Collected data
---

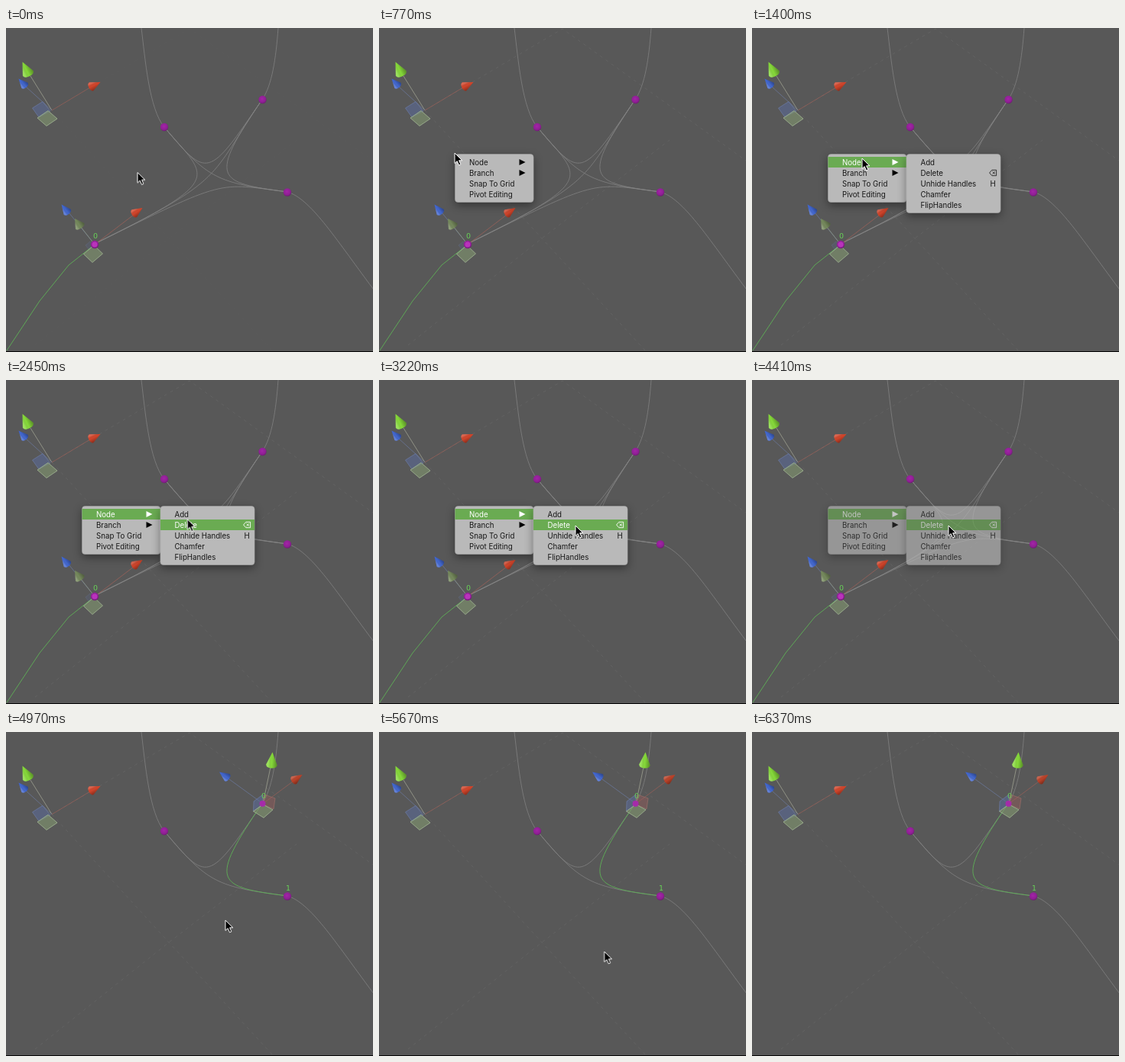
These frames come from a looping animation (480 px wide and 425 px high, 6440 ms). An HTML page:

```html
<!DOCTYPE html>
<html lang="en">
<head>
<meta charset="utf-8">
<title>Node context menu</title>
<style>
html, body { margin: 0; width: 100%; height: 100%; overflow: hidden; background: #585858; }
svg { display: block; width: 100%; height: 100%; }
.wire { fill: none; stroke: #848484; stroke-width: .75; }
.green { fill: none; stroke: #5fb257; stroke-width: .9; }
.grid { fill: none; stroke: #676767; stroke-width: .7; stroke-dasharray: 4 5; }
.axis { fill: none; stroke-width: .75; }
.quad { stroke-width: .8; }
.olive { fill: #7f936e; fill-opacity: .65; stroke: #a3b795; }
.blue { fill: #5b6b9c; fill-opacity: .55; stroke: #7283b3; stroke-opacity: .7; }
.red { fill: #a05c5c; fill-opacity: .4; stroke: #a5736c; stroke-opacity: .7; }
.label { font: 9.5px "DejaVu Sans", sans-serif; fill: #68d358; text-anchor: middle; }
.menu text { font: 9.7px Inter, "Liberation Sans", sans-serif; fill: #161616; }
.menu .on text { fill: #fff; }
.panel { fill: #b9b9b9; stroke: #a4a4a4; stroke-width: .5; }
.on rect { fill: #6aab52; }

/* One loop drives every part */
.grid, .before, .after, .menu, .sub, .node, .add, .del, .cursor { animation: 6.44s linear infinite; }
.grid { animation-name: grid; }
.before { animation-name: before; animation-timing-function: step-end; }
.after { animation-name: after; animation-timing-function: step-end; }
.menu { animation-name: menu; }
.sub { animation-name: sub; animation-timing-function: step-end; }
.node { animation-name: node; animation-timing-function: step-end; }
.add { animation-name: add; animation-timing-function: step-end; }
.del { animation-name: del; animation-timing-function: step-end; }
.cursor { animation-name: cursor; }
@keyframes grid { 0% { opacity: .15 } 11%, 100% { opacity: 1 } }
@keyframes before { 0% { opacity: 1 } 72.7%, 100% { opacity: 0 } }
@keyframes after { 0% { opacity: 0 } 72.7%, 100% { opacity: 1 } }
@keyframes menu {
  0%, 11.9% { opacity: 0 }
  11.91%, 66.3% { opacity: 1 }
  68.48% { opacity: .65 }
  71.7%, 100% { opacity: 0 }
}
@keyframes sub { 0% { opacity: 0 } 20.6%, 100% { opacity: 1 } }
@keyframes node { 0% { opacity: 0 } 19.5%, 100% { opacity: 1 } }
@keyframes add { 0% { opacity: 0 } 34.7% { opacity: 1 } 37.9%, 100% { opacity: 0 } }
@keyframes del { 0% { opacity: 0 } 37.9%, 100% { opacity: 1 } }
@keyframes cursor {
  0%, 1% { transform: translate(172px, 189.5px); animation-timing-function: ease-in-out }
  8.7%, 17.4% { transform: translate(99px, 164px); animation-timing-function: ease-in-out }
  20.2%, 28.3% { transform: translate(144px, 171px) }
  34.8% { transform: translate(203px, 175px) }
  38% { transform: translate(237px, 182.5px); animation-timing-function: ease-out }
  48%, 72.8% { transform: translate(257px, 191px) }
  77.2% { transform: translate(287px, 247px); animation-timing-function: ease-out }
  83.7% { transform: translate(292px, 287px) }
  96.7% { transform: translate(300px, 290px) }
  97.8%, 98.7% { transform: translate(402px, 304px); opacity: 1 }
  98.71%, 100% { transform: translate(402px, 304px); opacity: 0 }
}
</style>
</head>
<body>
<svg viewBox="0 0 480 425" preserveAspectRatio="none">
  <defs>
    <radialGradient id="ball" cx=".45" cy=".4" r=".65">
      <stop offset="0" stop-color="#a324a8"/>
      <stop offset=".65" stop-color="#8f1f94"/>
      <stop offset="1" stop-color="#661a6a"/>
    </radialGradient>
    <linearGradient id="shade">
      <stop offset=".2" stop-color="#fff" stop-opacity=".18"/>
      <stop offset=".5" stop-color="#000" stop-opacity="0"/>
      <stop offset="1" stop-color="#000" stop-opacity=".35"/>
    </linearGradient>
    <filter id="shadow" x="-30%" y="-30%" width="160%" height="180%">
      <feDropShadow dx="0" dy="4" stdDeviation="6" flood-color="#000" flood-opacity=".4"/>
    </filter>
    <path id="body" d="M0 0L7.600 16.500Q7 21 0 21Q-7 21-7.600 16.500Z"/>
    <g id="cone">
      <use href="#body" fill="currentColor"/>
      <use href="#body" fill="url(#shade)"/>
    </g>
    <circle id="knot" r="5.200" fill="url(#ball)"/>
    <path id="arrow" d="M183.500 172L191.500 176L183.500 180Z"/>
    <g id="erase" fill="none" stroke="currentColor" stroke-width=".9">
      <path d="M313.800 186.300H319.600V193.700H313.800L310.600 190Z"/>
      <path d="M314.600 188.300L318 191.700M318 188.300L314.600 191.700"/>
    </g>
  </defs>

  <rect width="480" height="425" fill="#585858"/>
  <path class="grid" d="M60 108L240 1L480 174M60 108L213 276L350 425M38 416L213 276L380 147"/>

  <!-- Splines that stay -->
  <path class="wire" d="M177 0C182 40 187 106 207 130M356 0C353 40 348 75 335 94M368 215C398 224 428 272 480 342"/>
  <path class="wire" d="M207 130C264 198 264 198 335 94M207 130C264 198 275 203 368 215"/>

  <!-- World gizmo -->
  <path class="axis" stroke="#a3a694" d="M32 63L60 108"/>
  <path class="axis" stroke="#6b789c" d="M26 77L60 108"/>
  <path class="axis" stroke="#986058" d="M110 78L60 108"/>
  <path class="quad blue" d="M34.500 105L48 96.500L58 109L43 117Z"/>
  <path class="quad olive" d="M41 118L55 108.500L67 119L53 128.500Z"/>
  <use href="#cone" color="#86d93a" transform="translate(21.500 44.500) rotate(-26)"/>
  <use href="#cone" color="#4267cf" transform="translate(16.500 66.500) rotate(-42) scale(.72)"/>
  <use href="#cone" color="#d2452b" transform="translate(123.500 71) rotate(64) scale(.8)"/>

  <!-- Selected node that gets deleted -->
  <g class="before">
    <path class="wire" d="M116 283C290 197 264 198 207 130M116 283C290 197 264 198 335 94M116 283C290 197 275 203 368 215"/>
    <path class="wire" d="M335 94C264 198 275 203 368 215"/>
    <path class="green" d="M116 284L82 311L44 358L1 423"/>
    <path class="axis" stroke="#6b789c" d="M82 242L116 284"/>
    <path class="axis" stroke="#8c967e" d="M98 261L116 284"/>
    <path class="axis" stroke="#a0625a" d="M167 245L116 284"/>
    <path class="quad blue" d="M104 285L110 280L116 284L108 290Z" opacity=".4"/>
    <path class="quad olive" d="M101.500 296.500L115 285L126.500 296L113 307.500Z"/>
    <use href="#cone" color="#4267cf" transform="translate(72.500 231.500) rotate(-38) scale(.75)"/>
    <use href="#cone" color="#75895c" transform="translate(90 250) rotate(-34) scale(.9 .72)"/>
    <use href="#cone" color="#d2452b" transform="translate(178.500 236) rotate(56) scale(.78)"/>
    <use href="#knot" x="116" y="284"/>
    <circle cx="116" cy="284" r="3.500" fill="#b933bc"/>
    <text class="label" x="117" y="276">0</text>
    <use href="#knot" x="335.500" y="94"/>
  </g>

  <!-- Selection after the delete -->
  <g class="after">
    <path class="green" d="M335 94C264 198 275 203 368 215"/>
    <path class="axis" stroke="#a3a694" d="M346 46L336 94"/>
    <path class="axis" stroke="#6b789c" d="M292 62L336 94"/>
    <path class="axis" stroke="#986058" d="M375 65L336 94"/>
    <path class="quad blue" d="M324 91L336 82L336 95L323.500 104Z"/>
    <path class="quad red" d="M338 82L352 87L350 101L336 95Z"/>
    <path class="quad olive" d="M323.500 104L336 95L349 102L337 112.500Z"/>
    <use href="#cone" color="#86d93a" transform="translate(348.500 26.500) rotate(4) scale(.95 1)"/>
    <use href="#cone" color="#4267cf" transform="translate(279 52.500) rotate(-55) scale(.75)"/>
    <use href="#cone" color="#bb4229" transform="translate(387.500 56) rotate(56) scale(.78)"/>
    <circle cx="335.500" cy="94" r="4" fill="#a52ba9"/>
    <text class="label" x="337" y="87">0</text>
    <text class="label" x="369" y="208">1</text>
  </g>

  <use href="#knot" x="207" y="130"/>
  <use href="#knot" x="368" y="215.500"/>
  <rect y="424" width="480" height="1" fill="#050505"/>

  <!-- Context menu -->
  <g class="menu">
    <g filter="url(#shadow)"><rect class="panel" x="99.500" y="165.500" width="102.500" height="63" rx="4"/></g>
    <text x="118" y="179.500">Node</text>
    <text x="118" y="193.500">Branch</text>
    <text x="118" y="207.500">Snap To Grid</text>
    <text x="118" y="221.500">Pivot Editing</text>
    <use href="#arrow"/>
    <use href="#arrow" y="14"/>
    <g class="on node">
      <rect x="99.500" y="169" width="102.500" height="14"/>
      <text x="118" y="179.500">Node</text>
      <use href="#arrow" fill="#fff"/>
    </g>
    <g class="sub">
      <g filter="url(#shadow)"><rect class="panel" x="202" y="165.500" width="123" height="77" rx="4"/></g>
      <text x="220.500" y="179.500">Add</text>
      <text x="220.500" y="193.500">Delete</text>
      <text x="220.500" y="207.500">Unhide Handles</text>
      <text x="220.500" y="221.500">Chamfer</text>
      <text x="220.500" y="235.500">FlipHandles</text>
      <text x="311.500" y="207.500">H</text>
      <use href="#erase" color="#222"/>
      <g class="on add">
        <rect x="202" y="169" width="123" height="14"/>
        <text x="220.500" y="179.500">Add</text>
      </g>
      <g class="on del">
        <rect x="202" y="183" width="123" height="14"/>
        <text x="220.500" y="193.500">Delete</text>
        <use href="#erase" color="#fff"/>
      </g>
    </g>
  </g>

  <g class="cursor">
    <path d="M0 0V13.500L3.200 10.600L5.500 15.900L7.900 14.900L5.600 9.800H9.900Z" fill="#000" stroke="#fff" stroke-width="1"/>
  </g>
</svg>
</body>
</html>
```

---

_ACTIVITY_. Filter by the word "offset": copy every line of the data that holds it.

_WRITTEN SOLUTION_.
      <stop offset="0" stop-color="#a324a8"/>
      <stop offset=".65" stop-color="#8f1f94"/>
      <stop offset="1" stop-color="#661a6a"/>
      <stop offset=".2" stop-color="#fff" stop-opacity=".18"/>
      <stop offset=".5" stop-color="#000" stop-opacity="0"/>
      <stop offset="1" stop-color="#000" stop-opacity=".35"/>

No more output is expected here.